Exercise aim >> Repeat the data that follows in full. Do not include the pictures.

Record excerpts >>
☆ ☆ ☆ ☆ ☆
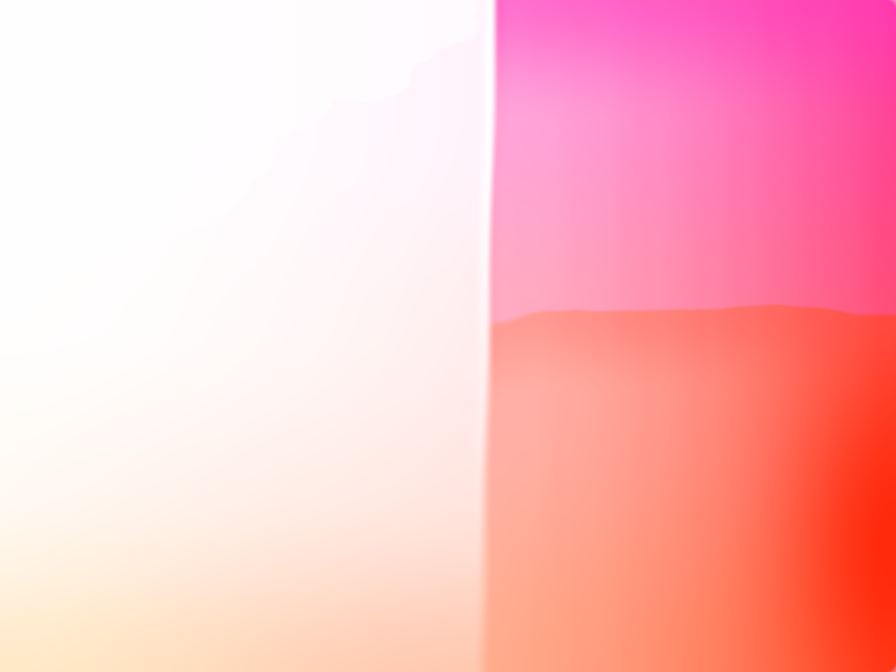
A Shadertoy shader for this texture map:

```glsl
float hash(vec2 p) {
    return fract(sin(dot(p, vec2(127.1, 311.7))) * 43758.5453);
}

float noise(vec2 p) {
    vec2 i = floor(p), f = fract(p);
    f = f * f * (3.0 - 2.0 * f);
    return mix(mix(hash(i), hash(i + vec2(1, 0)), f.x),
               mix(hash(i + vec2(0, 1)), hash(i + vec2(1, 1)), f.x), f.y);
}

float fbm(vec2 p) {
    float sum = 0.0, amp = 0.5;
    for (int i = 0; i < 4; i++) {
        sum += amp * noise(p);
        p *= 2.0;
        amp *= 0.5;
    }
    return sum;
}

// Pale wash: white above, peach below, with faint cloud contours
vec3 paleWash(vec2 uv) {
    float across = clamp(uv.x / 0.54, 0.0, 1.0);
    vec3 low = mix(vec3(1.0, 0.91, 0.77), vec3(1.0, 0.78, 0.68), smoothstep(0.0, 1.0, across));
    vec3 quarter = mix(vec3(1.0, 0.975, 0.94), vec3(1.0, 0.89, 0.86), across);
    vec3 middle = mix(vec3(1.0, 0.995, 0.993), vec3(1.0, 0.925, 0.925), across * across);
    vec3 high = mix(vec3(1.0), vec3(1.0, 0.95, 0.985), across * across);
    vec3 col = mix(low, quarter, smoothstep(-0.04, 0.27, uv.y));
    col = mix(col, middle, smoothstep(0.17, 0.52, uv.y));
    col = mix(col, high, smoothstep(0.45, 0.82, uv.y));
    float cloudTop = 0.50 + 0.87 * uv.x + 0.16 * (fbm(uv * vec2(16.0, 10.0)) - 0.47);
    float aboveCloud = smoothstep(-0.006, 0.006, uv.y - cloudTop);
    return mix(col, vec3(1.0, 0.996, 1.0), 0.6 * aboveCloud);
}

// Pink upper block, deeper toward the top and right
vec3 pinkBlock(vec2 uv, float across) {
    float rise = clamp((uv.y - 0.53) / 0.47, 0.0, 1.0);
    vec3 nearSide = mix(vec3(1.0, 0.68, 0.77), vec3(1.0, 0.65, 0.86), smoothstep(0.0, 0.7, rise));
    vec3 farSide = mix(vec3(1.0, 0.30, 0.46), vec3(1.0, 0.24, 0.66), rise);
    vec3 col = mix(nearSide, farSide, pow(across, 1.4));
    vec3 topGlow = mix(vec3(1.0, 0.40, 0.80), vec3(1.0, 0.22, 0.68), across);
    return mix(col, topGlow, 0.85 * smoothstep(0.6, 1.05, rise));
}

// Coral lower block, burning to red at the right
vec3 coralBlock(vec2 uv, float across, float horizon) {
    vec3 nearSide = mix(vec3(1.0, 0.67, 0.55), vec3(1.0, 0.70, 0.66), smoothstep(0.0, 0.4, uv.y));
    vec3 farSide = mix(vec3(1.0, 0.27, 0.13), vec3(1.0, 0.30, 0.24), smoothstep(0.0, 0.5, uv.y));
    vec3 col = mix(nearSide, farSide, pow(across, 1.5));
    vec3 rim = mix(vec3(1.0, 0.60, 0.57), vec3(1.0, 0.30, 0.29), across);
    col = mix(col, rim, 0.7 * smoothstep(0.13, 0.0, horizon - uv.y));
    vec2 ember = (uv - vec2(1.0, 0.19)) / vec2(0.10, 0.24);
    return mix(col, vec3(1.0, 0.14, 0.02), 0.85 * exp(-dot(ember, ember)));
}

void mainImage(out vec4 fragColor, in vec2 fragCoord) {
    vec2 uv = fragCoord / iResolution.xy;
    float seam = mix(0.538, 0.554, uv.y) + 0.001 * sin(uv.y * 17.0);
    float across = clamp((uv.x - seam) / (1.0 - seam), 0.0, 1.0);

    // Wavering line between the two saturated blocks
    float horizon = 0.538 - 0.018 * smoothstep(0.61, 0.55, uv.x)
                  + 0.007 * exp(-pow((uv.x - 0.86) / 0.06, 2.0))
                  - 0.006 * smoothstep(0.91, 0.97, uv.x)
                  + 0.003 * (noise(vec2(uv.x * 45.0, 3.0)) - 0.5);
    float cut = mix(0.007, 0.003, smoothstep(0.0, 0.2, across));
    vec3 block = mix(coralBlock(uv, across, horizon), pinkBlock(uv, across),
                     smoothstep(-cut, cut, uv.y - horizon));

    // Soft vertical brush streaks
    block.gb += 0.012 * (noise(vec2(uv.x * 50.0, uv.y * 3.0)) - 0.5);

    // Slightly darker lip beside the seam
    block.gb -= 0.05 * exp(-max(uv.x - seam, 0.0) / 0.008) * smoothstep(0.1, 0.5, uv.y);

    // Bright strip left of the seam, fading downward
    vec3 pale = paleWash(uv);
    float strip = smoothstep(seam - 0.019, seam - 0.006, uv.x);
    pale = mix(pale, vec3(1.0), 0.9 * strip * smoothstep(0.1, 1.0, uv.y));

    float blur = mix(0.011, 0.005, smoothstep(0.0, 0.7, uv.y));
    vec3 col = mix(pale, block, smoothstep(-blur, blur, uv.x - seam));

    // Light worn corners on the right
    vec2 toCorner = vec2(1.0 - uv.x, min(uv.y, 1.0 - uv.y)) * vec2(4.0 / 3.0, 1.0);
    vec2 inset = max(0.018 - toCorner, 0.0);
    col = mix(col, vec3(1.0, 0.8, 0.85), 0.6 * smoothstep(0.017, 0.026, length(inset)));

    fragColor = vec4(clamp(col, 0.0, 1.0), 1.0);
}
```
☆ ☆ ☆ ☆ ☆
Exercise response >>
A Shadertoy shader for this texture map:

```glsl
float hash(vec2 p) {
    return fract(sin(dot(p, vec2(127.1, 311.7))) * 43758.5453);
}

float noise(vec2 p) {
    vec2 i = floor(p), f = fract(p);
    f = f * f * (3.0 - 2.0 * f);
    return mix(mix(hash(i), hash(i + vec2(1, 0)), f.x),
               mix(hash(i + vec2(0, 1)), hash(i + vec2(1, 1)), f.x), f.y);
}

float fbm(vec2 p) {
    float sum = 0.0, amp = 0.5;
    for (int i = 0; i < 4; i++) {
        sum += amp * noise(p);
        p *= 2.0;
        amp *= 0.5;
    }
    return sum;
}

// Pale wash: white above, peach below, with faint cloud contours
vec3 paleWash(vec2 uv) {
    float across = clamp(uv.x / 0.54, 0.0, 1.0);
    vec3 low = mix(vec3(1.0, 0.91, 0.77), vec3(1.0, 0.78, 0.68), smoothstep(0.0, 1.0, across));
    vec3 quarter = mix(vec3(1.0, 0.975, 0.94), vec3(1.0, 0.89, 0.86), across);
    vec3 middle = mix(vec3(1.0, 0.995, 0.993), vec3(1.0, 0.925, 0.925), across * across);
    vec3 high = mix(vec3(1.0), vec3(1.0, 0.95, 0.985), across * across);
    vec3 col = mix(low, quarter, smoothstep(-0.04, 0.27, uv.y));
    col = mix(col, middle, smoothstep(0.17, 0.52, uv.y));
    col = mix(col, high, smoothstep(0.45, 0.82, uv.y));
    float cloudTop = 0.50 + 0.87 * uv.x + 0.16 * (fbm(uv * vec2(16.0, 10.0)) - 0.47);
    float aboveCloud = smoothstep(-0.006, 0.006, uv.y - cloudTop);
    return mix(col, vec3(1.0, 0.996, 1.0), 0.6 * aboveCloud);
}

// Pink upper block, deeper toward the top and right
vec3 pinkBlock(vec2 uv, float across) {
    float rise = clamp((uv.y - 0.53) / 0.47, 0.0, 1.0);
    vec3 nearSide = mix(vec3(1.0, 0.68, 0.77), vec3(1.0, 0.65, 0.86), smoothstep(0.0, 0.7, rise));
    vec3 farSide = mix(vec3(1.0, 0.30, 0.46), vec3(1.0, 0.24, 0.66), rise);
    vec3 col = mix(nearSide, farSide, pow(across, 1.4));
    vec3 topGlow = mix(vec3(1.0, 0.40, 0.80), vec3(1.0, 0.22, 0.68), across);
    return mix(col, topGlow, 0.85 * smoothstep(0.6, 1.05, rise));
}

// Coral lower block, burning to red at the right
vec3 coralBlock(vec2 uv, float across, float horizon) {
    vec3 nearSide = mix(vec3(1.0, 0.67, 0.55), vec3(1.0, 0.70, 0.66), smoothstep(0.0, 0.4, uv.y));
    vec3 farSide = mix(vec3(1.0, 0.27, 0.13), vec3(1.0, 0.30, 0.24), smoothstep(0.0, 0.5, uv.y));
    vec3 col = mix(nearSide, farSide, pow(across, 1.5));
    vec3 rim = mix(vec3(1.0, 0.60, 0.57), vec3(1.0, 0.30, 0.29), across);
    col = mix(col, rim, 0.7 * smoothstep(0.13, 0.0, horizon - uv.y));
    vec2 ember = (uv - vec2(1.0, 0.19)) / vec2(0.10, 0.24);
    return mix(col, vec3(1.0, 0.14, 0.02), 0.85 * exp(-dot(ember, ember)));
}

void mainImage(out vec4 fragColor, in vec2 fragCoord) {
    vec2 uv = fragCoord / iResolution.xy;
    float seam = mix(0.538, 0.554, uv.y) + 0.001 * sin(uv.y * 17.0);
    float across = clamp((uv.x - seam) / (1.0 - seam), 0.0, 1.0);

    // Wavering line between the two saturated blocks
    float horizon = 0.538 - 0.018 * smoothstep(0.61, 0.55, uv.x)
                  + 0.007 * exp(-pow((uv.x - 0.86) / 0.06, 2.0))
                  - 0.006 * smoothstep(0.91, 0.97, uv.x)
                  + 0.003 * (noise(vec2(uv.x * 45.0, 3.0)) - 0.5);
    float cut = mix(0.007, 0.003, smoothstep(0.0, 0.2, across));
    vec3 block = mix(coralBlock(uv, across, horizon), pinkBlock(uv, across),
                     smoothstep(-cut, cut, uv.y - horizon));

    // Soft vertical brush streaks
    block.gb += 0.012 * (noise(vec2(uv.x * 50.0, uv.y * 3.0)) - 0.5);

    // Slightly darker lip beside the seam
    block.gb -= 0.05 * exp(-max(uv.x - seam, 0.0) / 0.008) * smoothstep(0.1, 0.5, uv.y);

    // Bright strip left of the seam, fading downward
    vec3 pale = paleWash(uv);
    float strip = smoothstep(seam - 0.019, seam - 0.006, uv.x);
    pale = mix(pale, vec3(1.0), 0.9 * strip * smoothstep(0.1, 1.0, uv.y));

    float blur = mix(0.011, 0.005, smoothstep(0.0, 0.7, uv.y));
    vec3 col = mix(pale, block, smoothstep(-blur, blur, uv.x - seam));

    // Light worn corners on the right
    vec2 toCorner = vec2(1.0 - uv.x, min(uv.y, 1.0 - uv.y)) * vec2(4.0 / 3.0, 1.0);
    vec2 inset = max(0.018 - toCorner, 0.0);
    col = mix(col, vec3(1.0, 0.8, 0.85), 0.6 * smoothstep(0.017, 0.026, length(inset)));

    fragColor = vec4(clamp(col, 0.0, 1.0), 1.0);
}
```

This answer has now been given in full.